* WHAT THIS TASK INVOLVES: Go through the entries below. Copy each line in which "grid" appears.

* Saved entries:
● ● ●

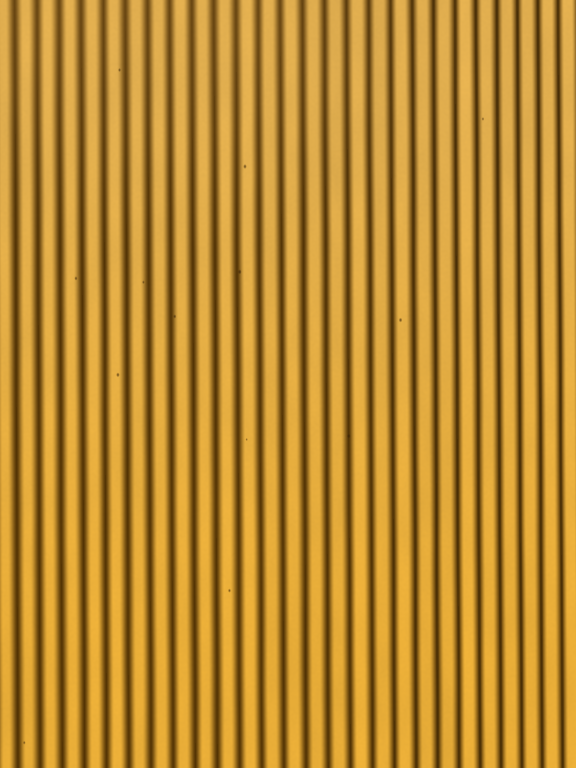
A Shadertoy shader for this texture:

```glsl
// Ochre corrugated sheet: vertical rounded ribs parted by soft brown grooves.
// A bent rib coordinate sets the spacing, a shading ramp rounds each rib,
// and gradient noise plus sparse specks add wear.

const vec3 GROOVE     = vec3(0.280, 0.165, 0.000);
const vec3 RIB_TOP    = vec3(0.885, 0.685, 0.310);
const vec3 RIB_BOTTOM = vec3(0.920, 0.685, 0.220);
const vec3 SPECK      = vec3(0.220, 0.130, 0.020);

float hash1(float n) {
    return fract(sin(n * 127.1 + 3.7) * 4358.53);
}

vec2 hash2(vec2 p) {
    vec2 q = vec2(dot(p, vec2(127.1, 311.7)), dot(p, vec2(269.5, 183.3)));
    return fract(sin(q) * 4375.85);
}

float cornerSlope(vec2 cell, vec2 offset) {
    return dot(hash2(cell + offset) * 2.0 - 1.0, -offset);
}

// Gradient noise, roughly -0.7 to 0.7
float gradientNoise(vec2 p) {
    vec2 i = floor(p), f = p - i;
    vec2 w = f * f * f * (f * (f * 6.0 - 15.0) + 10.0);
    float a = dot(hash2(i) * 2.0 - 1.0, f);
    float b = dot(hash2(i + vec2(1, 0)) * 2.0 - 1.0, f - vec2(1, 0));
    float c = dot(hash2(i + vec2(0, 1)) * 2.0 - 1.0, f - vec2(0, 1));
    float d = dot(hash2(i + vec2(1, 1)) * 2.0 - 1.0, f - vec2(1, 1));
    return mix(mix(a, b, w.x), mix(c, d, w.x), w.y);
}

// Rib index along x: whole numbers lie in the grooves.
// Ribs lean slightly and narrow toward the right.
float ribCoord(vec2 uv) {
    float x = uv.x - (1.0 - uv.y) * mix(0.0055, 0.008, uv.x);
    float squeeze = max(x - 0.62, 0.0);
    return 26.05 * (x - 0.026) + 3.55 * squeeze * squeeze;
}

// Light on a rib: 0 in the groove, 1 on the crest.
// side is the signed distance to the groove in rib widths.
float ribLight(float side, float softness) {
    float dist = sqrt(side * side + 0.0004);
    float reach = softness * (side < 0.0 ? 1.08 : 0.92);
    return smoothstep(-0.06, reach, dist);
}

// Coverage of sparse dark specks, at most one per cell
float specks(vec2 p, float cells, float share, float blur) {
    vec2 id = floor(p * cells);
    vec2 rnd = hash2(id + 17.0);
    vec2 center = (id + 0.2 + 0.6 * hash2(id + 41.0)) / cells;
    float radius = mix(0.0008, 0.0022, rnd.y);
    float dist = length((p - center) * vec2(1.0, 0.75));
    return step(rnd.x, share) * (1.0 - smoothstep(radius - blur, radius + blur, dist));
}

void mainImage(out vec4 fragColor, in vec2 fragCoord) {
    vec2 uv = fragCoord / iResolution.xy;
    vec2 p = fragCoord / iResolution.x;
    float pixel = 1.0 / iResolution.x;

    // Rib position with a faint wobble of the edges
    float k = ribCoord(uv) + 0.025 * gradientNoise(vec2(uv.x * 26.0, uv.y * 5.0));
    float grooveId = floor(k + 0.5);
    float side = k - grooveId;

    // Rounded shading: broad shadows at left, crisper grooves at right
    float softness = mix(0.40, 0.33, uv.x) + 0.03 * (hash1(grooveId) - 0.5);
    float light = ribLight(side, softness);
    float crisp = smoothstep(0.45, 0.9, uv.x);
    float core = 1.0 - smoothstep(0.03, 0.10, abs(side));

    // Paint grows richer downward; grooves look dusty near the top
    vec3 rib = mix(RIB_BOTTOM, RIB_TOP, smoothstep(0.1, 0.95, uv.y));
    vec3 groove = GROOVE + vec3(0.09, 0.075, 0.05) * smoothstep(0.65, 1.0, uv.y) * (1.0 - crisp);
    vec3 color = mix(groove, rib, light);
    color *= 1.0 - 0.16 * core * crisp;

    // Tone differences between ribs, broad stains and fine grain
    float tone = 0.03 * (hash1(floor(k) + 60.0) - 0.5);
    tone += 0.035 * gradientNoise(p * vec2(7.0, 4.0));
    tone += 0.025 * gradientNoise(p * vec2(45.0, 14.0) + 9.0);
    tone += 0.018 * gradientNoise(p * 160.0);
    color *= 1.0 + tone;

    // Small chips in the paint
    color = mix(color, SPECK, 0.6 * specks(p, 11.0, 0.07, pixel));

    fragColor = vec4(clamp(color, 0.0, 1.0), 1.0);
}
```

● ● ●

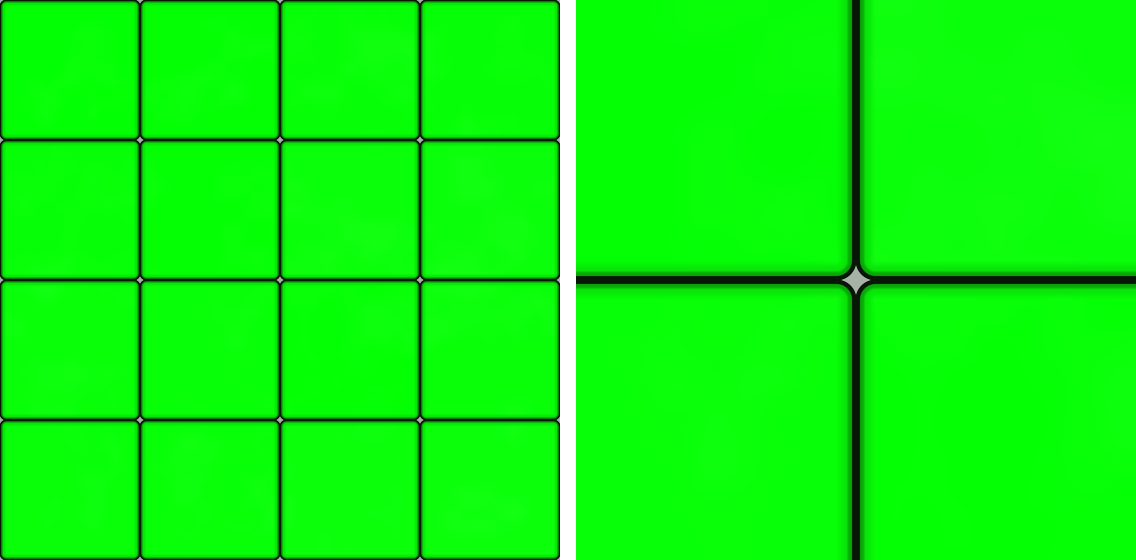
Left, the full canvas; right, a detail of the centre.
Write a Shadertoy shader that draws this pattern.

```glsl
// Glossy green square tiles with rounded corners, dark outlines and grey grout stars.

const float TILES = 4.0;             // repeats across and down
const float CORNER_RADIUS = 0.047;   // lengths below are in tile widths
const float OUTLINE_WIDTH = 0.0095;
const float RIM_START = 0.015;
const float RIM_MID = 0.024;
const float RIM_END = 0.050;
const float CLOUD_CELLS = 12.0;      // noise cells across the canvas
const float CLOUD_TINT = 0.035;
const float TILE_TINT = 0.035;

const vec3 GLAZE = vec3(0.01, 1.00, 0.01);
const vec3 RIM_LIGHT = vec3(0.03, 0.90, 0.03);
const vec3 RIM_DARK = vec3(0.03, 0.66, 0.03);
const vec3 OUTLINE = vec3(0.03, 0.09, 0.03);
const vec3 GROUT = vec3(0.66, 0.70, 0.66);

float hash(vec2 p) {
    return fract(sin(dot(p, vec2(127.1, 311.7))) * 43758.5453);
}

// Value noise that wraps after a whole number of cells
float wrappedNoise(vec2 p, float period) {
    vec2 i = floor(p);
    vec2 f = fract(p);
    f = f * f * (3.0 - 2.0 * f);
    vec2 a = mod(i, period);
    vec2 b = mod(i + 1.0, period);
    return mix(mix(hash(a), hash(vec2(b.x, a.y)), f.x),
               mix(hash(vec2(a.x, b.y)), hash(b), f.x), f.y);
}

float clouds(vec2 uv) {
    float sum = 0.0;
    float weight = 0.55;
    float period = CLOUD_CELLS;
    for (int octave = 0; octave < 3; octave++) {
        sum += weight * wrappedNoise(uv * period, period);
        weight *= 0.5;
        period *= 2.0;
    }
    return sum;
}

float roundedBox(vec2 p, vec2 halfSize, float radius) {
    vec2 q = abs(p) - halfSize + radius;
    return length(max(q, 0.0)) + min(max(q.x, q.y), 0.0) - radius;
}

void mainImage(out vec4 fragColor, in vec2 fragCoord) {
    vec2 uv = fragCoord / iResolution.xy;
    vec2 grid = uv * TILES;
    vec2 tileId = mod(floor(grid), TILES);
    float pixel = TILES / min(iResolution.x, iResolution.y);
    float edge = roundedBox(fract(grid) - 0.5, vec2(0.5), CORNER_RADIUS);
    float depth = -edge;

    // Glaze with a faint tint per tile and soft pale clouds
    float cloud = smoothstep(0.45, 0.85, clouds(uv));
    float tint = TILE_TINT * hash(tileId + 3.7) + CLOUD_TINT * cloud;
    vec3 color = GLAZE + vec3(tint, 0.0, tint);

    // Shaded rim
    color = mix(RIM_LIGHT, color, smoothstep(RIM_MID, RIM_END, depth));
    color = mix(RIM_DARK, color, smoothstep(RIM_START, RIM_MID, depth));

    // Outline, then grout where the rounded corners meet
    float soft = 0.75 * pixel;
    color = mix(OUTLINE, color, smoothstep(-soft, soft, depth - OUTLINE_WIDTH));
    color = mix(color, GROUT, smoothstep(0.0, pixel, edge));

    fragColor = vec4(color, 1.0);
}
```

● ● ●

* ANSWER TO THIS EXERCISE:
    vec2 grid = uv * TILES;
    vec2 tileId = mod(floor(grid), TILES);
    float edge = roundedBox(fract(grid) - 0.5, vec2(0.5), CORNER_RADIUS);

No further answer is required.